Pozieres is where tanks were used for the first time, but it is also the scene of some of the heaviest fighting that took place on the Somme.
© Amanda Slater
The Lochnagar mine was a mine dug by the Royal Engineers under German field fortifications. The mine was named after Lochnagar Street, the British trench from which the gallery was driven. The mine was sprung at 7:28 a.m. on 1 July 1916, the first day of the Battle of the Somme. The crater was captured and held by British troops but the attack on either flank was defeated by German small-arms and artillery fire. The crater has been preserved as a memorial, where a service is held on 1 July each year.
© Amanda Slater
The Delville Wood Memorial immortalises the memory of the South African troops who lost their lives along the Somme battlefields, whilst the museum at Delville commemorates the 25,000 South African volunteers, who laid down their lives In both world wars and in Korea. The now peaceful setting contrasts dramatically with its story.
There is a cafe and toilets.
© Amanda Slater
Somme 1916 Museum, Albert

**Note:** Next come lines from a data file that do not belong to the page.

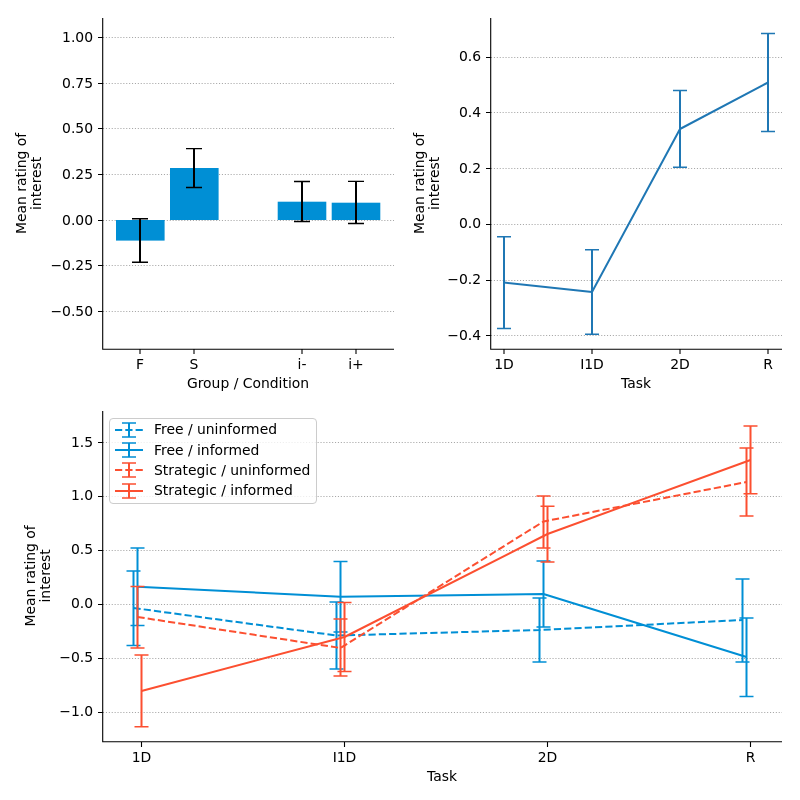
<!DOCTYPE html>
<html lang="en">
<head>
<meta charset="utf-8">
<title>Mean rating of interest</title>
<style>
:root {
  --ink: #000;
  --paper: #fff;
  --grid: #a8a8a8;
  --frame: #ccc;
  --free: #008fd5;
  --strategic: #fc4f30;
  --task: #1f77b4;
}
* { box-sizing: border-box; margin: 0; padding: 0; }
body { background: var(--paper); }
.charts {
  width: 800px; height: 800px; overflow: hidden;
  display: grid; grid-template: 400px 400px / 400px 400px;
  font: 13.9px/17px "DejaVu Sans", sans-serif;
  color: var(--ink); background: var(--paper);
}
.chart {
  position: relative;
  display: grid;
  grid-template-columns: 32px var(--scale-width) var(--plot-width);
  grid-template-rows: var(--plot-height) 25px 19px;
  align-content: start;
  padding: var(--top) 0 0 var(--left);
}
.by-group { --left: 13px; --top: 18px; --scale-width: 58px; --plot-width: 291px; --plot-height: 331px; --y-step: 45.6px; --y-start: -2.8px; --x-step: 54px; --x-start: 10px; }
.by-task { --left: 11px; --top: 18px; --scale-width: 48px; --plot-width: 291px; --plot-height: 331px; --y-step: 55.7px; --y-start: 11.2px; --x-step: 88px; --x-start: -31px; }
.by-both { grid-column: 1 / 3; --left: 22px; --top: 11px; --scale-width: 49px; --plot-width: 679px; --plot-height: 330.5px; --y-step: 53.9px; --y-start: 4.6px; --x-step: 203px; --x-start: -63px; }

.y-title { position: relative; left: 1px; writing-mode: vertical-rl; transform: rotate(180deg); text-align: center; line-height: 15px; }
ol, ul { list-style: none; }
.y-scale { padding-right: 10px; text-align: right; margin-top: var(--y-start); height: 0; }
.y-scale li { height: var(--y-step); line-height: var(--y-step); }
.x-scale { grid-area: 2 / 3; display: grid; grid-template-columns: repeat(5, var(--x-step)); margin-left: var(--x-start); padding-top: 7px; text-align: center; width: 0; }
.x-scale li { grid-row: 1; }
.x-scale .fourth { grid-column: 4; }
.x-scale .fifth { grid-column: 5; }
.x-title { grid-area: 3 / 3; text-align: center; line-height: 19px; padding-right: 1px; }

.plot { grid-area: 1 / 3; display: block; width: 100%; height: 100%; overflow: visible; fill: none; }
.grid-lines { stroke: var(--grid); stroke-width: 1.1; stroke-dasharray: 1.1 1.8; }
.axes { stroke: var(--ink); stroke-width: 1.1; }
.bars { fill: var(--free); }
.bar-errors { stroke: var(--ink); }
.series { stroke-width: 2; stroke-linejoin: round; fill: none; }
.stems { stroke-width: 2; }
.caps { stroke-width: 1.4; }
.task { stroke: var(--task); }
.free { stroke: var(--free); }
.strategic { stroke: var(--strategic); }
.uninformed { stroke-dasharray: 7.2 3.1; }

.legend {
  position: absolute; left: 109px; top: 18px; width: 208px; height: 86px;
  padding: .5px 0 0 5px;
  border: 1px solid var(--frame); border-radius: 4px;
  background: rgb(255 255 255 / .8);
}
.legend li { display: flex; align-items: center; gap: 11px; height: 20.4px; white-space: nowrap; }
.legend svg { width: 28px; height: 20px; overflow: visible; }
</style>
</head>
<body>
<main class="charts">

  <figure class="chart by-group">
    <p class="y-title">Mean rating of<br>interest</p>
    <ol class="y-scale">
      <li>1.00</li><li>0.75</li><li>0.50</li><li>0.25</li><li>0.00</li><li>−0.25</li><li>−0.50</li>
    </ol>
    <svg class="plot" viewBox="103 18 291 331" role="img" aria-label="Bar chart of interest by group and condition">
      <path class="grid-lines" d="M103 37.5H394M103 83.5H394M103 128.5H394M103 174.5H394M103 220.5H394M103 265.5H394M103 311.5H394"/>
      <g class="bars">
        <rect x="116" y="220" width="48.6" height="20.6"/>
        <rect x="170" y="168" width="48.6" height="52"/>
        <rect x="277.7" y="201.7" width="48.6" height="18.3"/>
        <rect x="331.7" y="202.7" width="48.6" height="17.3"/>
      </g>
      <g class="bar-errors">
        <path class="stems" d="M140 219V262M194 148.7V187.5M302 181.6V221.4M356 181.3V223.5"/>
        <path class="caps" d="M132 218.7h16M132 262.3h16M186 148.6h16M186 187.5h16M294 181.5h16M294 221.5h16M348 181.4h16M348 223.5h16"/>
      </g>
      <g class="axes">
        <path d="M102.7 18V349.2H394"/>
        <path d="M98 37.5h5M98 83.5h5M98 128.5h5M98 174.5h5M98 220.5h5M98 265.5h5M98 311.5h5"/>
        <path d="M140 349v5M194 349v5M302 349v5M356 349v5"/>
      </g>
    </svg>
    <ol class="x-scale">
      <li>F</li><li>S</li><li class="fourth">i-</li><li class="fifth">i+</li>
    </ol>
    <p class="x-title">Group / Condition</p>
  </figure>

  <figure class="chart by-task">
    <p class="y-title">Mean rating of<br>interest</p>
    <ol class="y-scale">
      <li>0.6</li><li>0.4</li><li>0.2</li><li>0.0</li><li>−0.2</li><li>−0.4</li>
    </ol>
    <svg class="plot" viewBox="491 18 291 331" role="img" aria-label="Line chart of interest by task">
      <path class="grid-lines" d="M491 57.5H782M491 112.5H782M491 168.5H782M491 224.5H782M491 280.5H782M491 335.5H782"/>
      <g class="task">
        <polyline class="series" points="504,282.5 592,292 680,129 768,82.5"/>
        <path class="stems" d="M504 237V328.5M592 250V334M680 90.5V167M768 33.5V131.5"/>
        <path class="caps" d="M497 236.7h14M497 328.5h14M585 249.7h14M585 334.3h14M673 90.5h14M673 167.3h14M761 33.5h14M761 131.5h14"/>
      </g>
      <g class="axes">
        <path d="M490.7 18V349.2H782"/>
        <path d="M486 57.5h5M486 112.5h5M486 168.5h5M486 224.5h5M486 280.5h5M486 335.5h5"/>
        <path d="M504 349v5M592 349v5M680 349v5M768 349v5"/>
      </g>
    </svg>
    <ol class="x-scale">
      <li>1D</li><li>I1D</li><li>2D</li><li>R</li>
    </ol>
    <p class="x-title">Task</p>
  </figure>

  <figure class="chart by-both">
    <p class="y-title">Mean rating of<br>interest</p>
    <ol class="y-scale">
      <li>1.5</li><li>1.0</li><li>0.5</li><li>0.0</li><li>−0.5</li><li>−1.0</li>
    </ol>
    <svg class="plot" viewBox="103 411 679 330.5" role="img" aria-label="Line chart of interest by task, group and condition">
      <path class="grid-lines" d="M103 442.5H782M103 496.5H782M103 550.5H782M103 604.5H782M103 658.5H782M103 712.5H782"/>
      <g class="free">
        <polyline class="series uninformed" points="133.5,608 336.5,635.5 539.5,630 742.5,620"/>
        <path class="stems" d="M133.5 571V645.5M336.5 602V669M539.5 598V662M742.5 579V662"/>
        <path class="caps" d="M126.5 571h14M126.5 645.5h14M329.5 602h14M329.5 669h14M532.5 598h14M532.5 662h14M735.5 579h14M735.5 662h14"/>
      </g>
      <g class="free">
        <polyline class="series" points="137.5,586.7 340.5,596.7 543.5,594 746.5,657"/>
        <path class="stems" d="M137.5 548V625.5M340.5 561.5V632M543.5 561V627M746.5 618V696.5"/>
        <path class="caps" d="M130.5 548h14M130.5 625.5h14M333.5 561.5h14M333.5 632h14M536.5 561h14M536.5 627h14M739.5 618h14M739.5 696.5h14"/>
      </g>
      <g class="strategic">
        <polyline class="series uninformed" points="137.5,617 340.5,648 543.5,521.5 746.5,482"/>
        <path class="stems" d="M137.5 586.5V648M340.5 619V676M543.5 496V548M746.5 448V516"/>
        <path class="caps" d="M130.5 586.5h14M130.5 648h14M333.5 619h14M333.5 676h14M536.5 496h14M536.5 548h14M739.5 448h14M739.5 516h14"/>
      </g>
      <g class="strategic">
        <polyline class="series" points="141.5,691 344.5,637 547.5,534 750.5,460"/>
        <path class="stems" d="M141.5 655V726.7M344.5 602.5V671.5M547.5 506.3V562M750.5 426V493.7"/>
        <path class="caps" d="M134.5 655h14M134.5 726.7h14M337.5 602.5h14M337.5 671.5h14M540.5 506.3h14M540.5 562h14M743.5 426h14M743.5 493.7h14"/>
      </g>
      <g class="axes">
        <path d="M102.7 411V741.7H782"/>
        <path d="M98 442.5h5M98 496.5h5M98 550.5h5M98 604.5h5M98 658.5h5M98 712.5h5"/>
        <path d="M141.5 742v5M344.5 742v5M547.5 742v5M750.5 742v5"/>
      </g>
    </svg>
    <ol class="x-scale">
      <li>1D</li><li>I1D</li><li>2D</li><li>R</li>
    </ol>
    <p class="x-title">Task</p>

    <ul class="legend">
      <li>
        <svg class="free" viewBox="0 0 28 20" aria-hidden="true">
          <defs>
            <g id="error-bar"><path class="stems" d="M14 3V17"/><path class="caps" d="M7 3h14M7 17h14"/></g>
          </defs>
          <path class="series uninformed" d="M0 10H28"/><use href="#error-bar"/>
        </svg>Free / uninformed
      </li>
      <li>
        <svg class="free" viewBox="0 0 28 20" aria-hidden="true"><path class="series" d="M0 10H28"/><use href="#error-bar"/></svg>Free / informed
      </li>
      <li>
        <svg class="strategic" viewBox="0 0 28 20" aria-hidden="true"><path class="series uninformed" d="M0 10H28"/><use href="#error-bar"/></svg>Strategic / uninformed
      </li>
      <li>
        <svg class="strategic" viewBox="0 0 28 20" aria-hidden="true"><path class="series" d="M0 10H28"/><use href="#error-bar"/></svg>Strategic / informed
      </li>
    </ul>
  </figure>

</main>
</body>
</html>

During the First World War, the town of Albert became a British garrison town and the 1st of July 1916 offensive began from Albert. At the approach of World War II, as a means to shelter the civil population and prevent mass exodus, the underground tunnels in the town were fortified. The museum can be found inside the largest tunnel (10 meters underground and 250 meters long, from the Basilica through to the public garden).
© Yannick Vernet
Historial de la Grande Guerre, Peronne
This museum gives an excellent insight into all aspects of the First World War, with the perspectives of civilians as well as soldiers under consideration. It has a great variety of changing exhibitions too so check the calendar to see if anything fits with your curriculum.
The location of another extremely costly battle of the war, the tunnels at Arras were a key strategic piece of engineering by the British troops and dug directly below the town itself.
© Guillaume Baviere
Vimy Ridge ran 12km north-east of Arras and was built by the Germans to withstand the onslaught of artillery. The trenches were also protected from infantry attack by concrete machine gun posts. The British and French were constantly trying to take hold of and occupy Vimy Ridge because of its strategic benefits. Repeated French attempts to take Vimy Ridge cost about 150,000 lives between May and November 1915. The original trenches have been reconstructed to show how close the two lines were.
© Charles D P Miller
This museum uses clever multi-media presentations to bring a different and interesting perspective to the war. With a focus on science, technology and photography it is well worth a visit.
Azincourt Medieval Centre
Interactive exhibition, including a multimedia tour of the French and English camps and the battlefield itself. The museum focuses on the Battle of Azincourt and the whole of the one Hundred Years War. It is specifically designed for younger children and is also a wonderful resource for medieval history teachers.
Sample 4 day Opal Coast tour
- Arrive Accommodation
- Chocolate Factory
- Vimy Ridge
- Goats Cheese Farm